According to The Wall Street Journal, "Just days after Mexican billionaire Carlos Slim Helu raised his stake in Saks Inc. to nearly 18%, the beleaguered luxury retailer has adopted a shareholder rights plan intended to thwart a potential takeover."

The board at Saks should let him have the company.

Saks now trades at $4.33, down from a 52-week high of $22.19.

The quarter that the firm closed was remarkably poor. Saks recorded a net loss of $42.8 million, or $.31 per share, for the third quarter ended November 1, 2008. Last year Saks had net income of $21.6 million, or $.14 per share. Revenue fell from $796 million last year to $698 in the most recent period.

Each month of the period, things got worse.  Comparable store sales declined 5.9%, 10.9%, and 16.6% in August, September, and October, respectively, culminating in an 11.5% decline for the quarter. Saks said that the fourth quarter would be hard and that gross margins would face pressure.

Saks has long-term debt of $480 million.

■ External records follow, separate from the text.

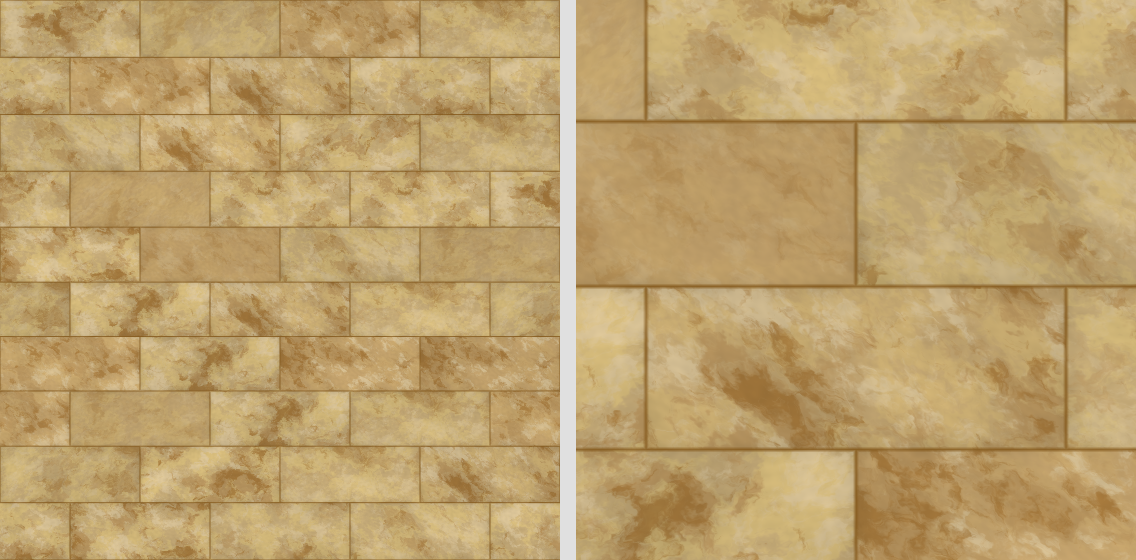
Left: the whole. Right: its middle third, enlarged.
Reproduce this texture procedurally as a WebGL 1 fragment shader.

```glsl
precision highp float;
uniform vec2 u_resolution;

float hash(vec2 p) {
  vec3 q = fract(p.xyx * vec3(0.1031, 0.1030, 0.0973));
  q += dot(q, q.yzx + 33.33);
  return fract((q.x + q.y) * q.z);
}

vec2 gradient(vec2 cell) {
  float angle = 6.2832 * hash(cell);
  return vec2(cos(angle), sin(angle));
}

float gradientNoise(vec2 p) {
  vec2 i = floor(p), f = p - i;
  vec2 w = f * f * f * (f * (f * 6.0 - 15.0) + 10.0);
  vec2 e = vec2(1.0, 0.0);
  float low = mix(dot(gradient(i), f), dot(gradient(i + e), f - e), w.x);
  float high = mix(dot(gradient(i + e.yx), f - e.yx), dot(gradient(i + 1.0), f - 1.0), w.x);
  return mix(low, high, w.y);
}

float fbm(vec2 p) {
  float sum = 0.0, amplitude = 1.0;
  for (int i = 0; i < 5; i++) {
    sum += amplitude * gradientNoise(p);
    p = mat2(1.6, 1.2, -1.2, 1.6) * p + 5.7;
    amplitude *= 0.6;
  }
  return sum;
}

// Mottled travertine; each seed gives its own veining, tint and contrast
vec3 travertine(vec2 local, float seed) {
  float busy = mix(0.35, 1.0, smoothstep(0.1, 0.4, hash(vec2(seed, 3.0))));
  float tint = hash(vec2(seed, 11.0));
  float tilt = hash(vec2(seed, 23.0)) - 0.4;
  vec2 p = local * vec2(26.0, 32.0) + seed * vec2(13.7, 9.3) + 40.0;
  p.y -= tilt * local.x * 26.0;

  vec2 warp = vec2(fbm(p * 0.9 + 61.0), fbm(p * 0.9 + 97.0));
  float cloud = fbm(p * 0.7 + 0.6 * warp);
  float stain = fbm(p + 0.6 * warp + 31.0);
  float bloom = fbm(p * 1.2 - 0.6 * warp + 73.0);
  float vein = fbm(p * 1.7 + 0.7 * warp + 19.0);
  // Areas up to half a slab wide that gather the stains
  float patches = gradientNoise(p * 0.38 + 0.2 * warp + 11.0) + 0.5 * gradientNoise(p * 0.7 + 5.0);

  vec3 stone = mix(vec3(0.74, 0.64, 0.45), vec3(0.80, 0.70, 0.46), smoothstep(-0.4, 0.3, cloud));
  stone = mix(stone, vec3(0.74, 0.60, 0.39), 0.7 * smoothstep(0.78, 0.92, tint));
  stone = mix(stone, vec3(0.81, 0.73, 0.57), busy * smoothstep(-0.05, 0.6, bloom - 0.5 * patches) * 0.9);
  stone = mix(stone, vec3(0.71, 0.57, 0.36), busy * smoothstep(0.0, 0.6, stain + 0.9 * patches) * 0.9);
  float rust = smoothstep(0.2, 0.9, vein + 1.1 * patches);
  stone = mix(stone, vec3(0.62, 0.43, 0.18), busy * rust * 0.7);
  stone *= 1.0 - 0.12 * busy * patches;
  return stone * (1.0 + 0.04 * gradientNoise(p * 6.0));
}

void main() {
  vec2 uv = gl_FragCoord.xy / u_resolution;

  // Ten slightly uneven courses in running bond, four bricks across
  float a = 3.14159 * uv.y;
  float row = 10.0 * uv.y - 0.04 * sin(2.0 * a) + 0.028 * sin(a) - 0.011 * sin(3.0 * a);
  float course = floor(row);
  float column = 4.0 * uv.x + 0.5 * (1.0 - mod(course, 2.0));
  vec2 brick = vec2(mod(floor(column), 4.0), course);
  vec2 local = vec2(fract(column) * 0.25, fract(row) * 0.1);

  // A limited set of slabs recurs over the wall
  float seed = floor(20.0 * hash(brick * 7.0 + 2.0));
  vec3 color = travertine(local, seed);
  color *= 0.965 + 0.06 * hash(brick + 50.0);

  // Soft grime at the slab edges, then the thin brown joints
  vec2 edge = min(local, vec2(0.25, 0.1) - local);
  float d = min(edge.x, edge.y);
  float wear = gradientNoise(uv * 45.0);
  color *= 1.0 - (0.07 + 0.10 * wear) * exp(-d * 190.0);
  float soft = max(1.0 / u_resolution.y, 0.0018);
  float joint = clamp((0.0009 - d) / soft + 0.5, 0.0, 1.0);
  color = mix(color, vec3(0.53, 0.36, 0.12), joint * (0.85 + 0.25 * wear));

  gl_FragColor = vec4(color, 1.0);
}
```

It prospects are dim.

If Slim will buyout public shareholders for $7 or $8 they should sell with glee.

Douglas A. McIntyre